On Tuesday afternoon, senior White House officials reached out to Sen. Orrin Hatch’s (R-UT) office with an urgent request. They needed the Utah Republican to put together a statement praising his former chief of staff and then-White House Staff Secretary Rob Porter.
At issue was a story that was about to pop from the British tabloid, the Daily Mail, in which two of Porter’s ex-wives detailed the emotional and physical abuse they endured by him.
The White House officials told Hatch’s office that the story was the product of a “smear campaign” being orchestrated against Porter by his political enemies. Among those they pinpointed was former Trump campaign manager (and current outside adviser to the president) Corey Lewandowski, according to two sources familiar with the conversations. Multiple White House staffers told Hatch himself that Lewandowski “was digging into Rob’s previous marriages,” recalled one source, who said Porter himself was among the officials who fingered Lewandowski.
Reached by phone on Thursday, Lewandowski flatly denied that he had anything to do with the allegations against Porter. “I’ve never had a bad word about Rob Porter,” he insisted. “I think he did a very good job, and I wish him the very best.” Lewandowski had, indeed, been speaking critically of Porter behind the scenes, as The Daily Beast previously reported. But he said he was surprised to learn that senior White House officials had implicated him in an alleged campaign to facilitate his ouster.
Hatch’s office ultimately sent the statement to the White House before the Daily Mail’s first story surfaced—and before, the source said, Hatch knew that his former staffer was being accused of physically assaulting his ex-wife, or that a story on the allegations was imminent. But Hatch largely stood by his sentiments the next day, when he encouraged Porter to “keep a stiff upper lip and work on his problems.”
By that point, Porter had already announced his resignation, making the frantic effort to save his job both moot and painfully tone deaf. It also raised a series of questions for the White House over its handling of the matter. Chief among them being: How long did they know about Porter’s past and why, exactly, were they so eager to defend a credibly accused wife-beater that they petitioned the most senior member of the U.S. Senate to serve as a character witness?
Reached by The Daily Beast on Thursday, after a day of withering questions on just those topics, a White House official said only that, “The White House feels misled by Mr. Porter’s characterization of the [then] impending allegations from his ex-wives.”
The “mischaracterization” the Trump administration is now claiming it was fed by Porter is roughly same characterization apparently given to Team Hatch—that the allegations against Porter were primarily limited to “verbal” disputes and not physical altercations.
What the administration actually knew is just as much a question as when they knew it. According to a CNN report on Thursday night, the White House was aware for months about the accusations against Porter.
But it was only this week that they began to get wind that a story was brewing on the matter. Officials, eager to protect the high-ranking aide, quickly looked for ways to keep the lid on it.

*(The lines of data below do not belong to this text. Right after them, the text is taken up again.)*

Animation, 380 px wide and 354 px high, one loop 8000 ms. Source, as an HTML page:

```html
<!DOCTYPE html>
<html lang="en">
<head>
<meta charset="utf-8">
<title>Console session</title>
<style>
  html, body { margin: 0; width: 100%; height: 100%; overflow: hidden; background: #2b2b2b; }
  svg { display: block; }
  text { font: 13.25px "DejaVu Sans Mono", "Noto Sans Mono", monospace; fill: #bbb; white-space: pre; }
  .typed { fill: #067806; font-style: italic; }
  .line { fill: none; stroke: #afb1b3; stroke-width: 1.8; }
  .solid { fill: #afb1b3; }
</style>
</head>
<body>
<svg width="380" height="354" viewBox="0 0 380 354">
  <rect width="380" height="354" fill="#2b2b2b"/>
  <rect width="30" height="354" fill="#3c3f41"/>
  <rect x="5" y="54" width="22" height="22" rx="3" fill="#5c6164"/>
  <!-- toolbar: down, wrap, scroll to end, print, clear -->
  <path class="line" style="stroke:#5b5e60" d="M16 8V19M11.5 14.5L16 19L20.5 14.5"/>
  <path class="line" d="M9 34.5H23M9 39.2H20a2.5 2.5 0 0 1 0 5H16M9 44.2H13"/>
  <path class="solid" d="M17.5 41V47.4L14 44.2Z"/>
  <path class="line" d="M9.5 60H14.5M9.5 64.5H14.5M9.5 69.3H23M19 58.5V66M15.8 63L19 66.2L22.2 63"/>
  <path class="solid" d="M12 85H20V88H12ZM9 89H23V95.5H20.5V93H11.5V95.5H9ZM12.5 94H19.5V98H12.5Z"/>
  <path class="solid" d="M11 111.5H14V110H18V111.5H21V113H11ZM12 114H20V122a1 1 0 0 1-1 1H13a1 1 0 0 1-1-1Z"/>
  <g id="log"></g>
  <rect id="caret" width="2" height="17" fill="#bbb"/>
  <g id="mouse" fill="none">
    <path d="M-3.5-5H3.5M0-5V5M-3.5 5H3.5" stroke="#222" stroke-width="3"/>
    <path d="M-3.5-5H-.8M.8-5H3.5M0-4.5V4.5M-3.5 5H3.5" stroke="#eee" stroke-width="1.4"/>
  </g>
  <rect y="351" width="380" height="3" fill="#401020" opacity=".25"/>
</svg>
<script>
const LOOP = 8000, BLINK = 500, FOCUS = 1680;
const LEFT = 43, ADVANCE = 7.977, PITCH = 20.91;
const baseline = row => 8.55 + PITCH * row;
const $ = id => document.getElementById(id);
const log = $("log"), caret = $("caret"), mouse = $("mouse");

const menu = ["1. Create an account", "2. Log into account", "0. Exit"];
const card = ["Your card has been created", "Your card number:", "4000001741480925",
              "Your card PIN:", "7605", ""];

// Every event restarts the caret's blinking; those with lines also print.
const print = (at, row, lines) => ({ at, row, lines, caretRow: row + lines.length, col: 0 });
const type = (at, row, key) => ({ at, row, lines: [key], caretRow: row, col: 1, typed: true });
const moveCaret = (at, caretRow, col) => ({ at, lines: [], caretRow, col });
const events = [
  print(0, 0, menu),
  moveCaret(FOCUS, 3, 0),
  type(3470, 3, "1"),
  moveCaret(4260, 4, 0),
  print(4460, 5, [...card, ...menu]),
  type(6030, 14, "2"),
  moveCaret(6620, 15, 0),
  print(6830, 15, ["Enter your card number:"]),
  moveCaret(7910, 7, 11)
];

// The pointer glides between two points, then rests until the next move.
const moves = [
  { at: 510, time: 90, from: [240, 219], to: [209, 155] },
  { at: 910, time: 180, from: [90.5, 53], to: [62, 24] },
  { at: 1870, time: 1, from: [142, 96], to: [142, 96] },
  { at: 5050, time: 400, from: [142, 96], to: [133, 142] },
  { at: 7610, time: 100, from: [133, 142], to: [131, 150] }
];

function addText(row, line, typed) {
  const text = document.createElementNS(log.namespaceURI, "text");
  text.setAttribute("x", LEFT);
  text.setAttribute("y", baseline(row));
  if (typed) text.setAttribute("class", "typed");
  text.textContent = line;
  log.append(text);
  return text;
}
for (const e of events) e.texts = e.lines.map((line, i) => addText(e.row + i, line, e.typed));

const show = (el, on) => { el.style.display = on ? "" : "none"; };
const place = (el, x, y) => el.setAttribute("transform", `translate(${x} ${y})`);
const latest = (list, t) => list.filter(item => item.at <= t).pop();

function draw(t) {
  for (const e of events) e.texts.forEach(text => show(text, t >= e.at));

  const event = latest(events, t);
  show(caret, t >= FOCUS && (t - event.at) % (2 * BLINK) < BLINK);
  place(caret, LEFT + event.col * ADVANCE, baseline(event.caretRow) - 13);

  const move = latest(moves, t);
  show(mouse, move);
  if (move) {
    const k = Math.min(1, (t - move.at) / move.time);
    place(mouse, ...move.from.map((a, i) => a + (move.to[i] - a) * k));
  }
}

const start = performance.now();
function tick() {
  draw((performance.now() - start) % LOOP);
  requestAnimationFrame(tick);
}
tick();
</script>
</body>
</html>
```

In addition to reaching out to Hatch’s office to warn that it was being pushed by, among others, Lewandowski, the administration prepared statements of their own that gushed about Porter’s character and framed him as a integral part of the administration. When the Daily Mail story was published, the White House quickly recalibrated, holding meetings over how to handle the fallout. By that point, the website The Intercept had published photos of one of Porter’s ex-wives black eye—a product, she explained, of being punched in the face during a vacation.
By Wednesday, Porter had resigned.
At his inaugural press briefing on Thursday, White House deputy press secretary Raj Shah declined to answer specific questions about what West Wing staff knew about the allegations against Porter, or when they knew it. But he conceded that the White House’s reaction to the quickly unfolding scandal had been subpar.
“We all could have done better over the last few days in dealing with this situation,” Shah said, in what was characterized by several other senior Donald Trump aides and outside allies to The Daily Beast as a gross understatement.
Porter’s federal background check was still ongoing, Shah told reporters on Thursday, and while he did not deny that White House chief of staff John Kelly was generally familiar with the allegations, Shah said Kelly had only “fully” learned of those allegations from media reports.
Trump himself, Shah stressed, had no inkling of the allegations until they surfaced in the press on Tuesday.
The president, for his part, was deeply displeased with how his staff had handled this latest self-inflicted crisis. According to two sources with direct knowledge, Trump began commenting in the West Wing about how awful press coverage had been of the Porter scandal and “how terrible” it looked that the White House was forced to back down and—in a jarringly uncharacteristic move from Trump-world—ultimately cop to a grave error.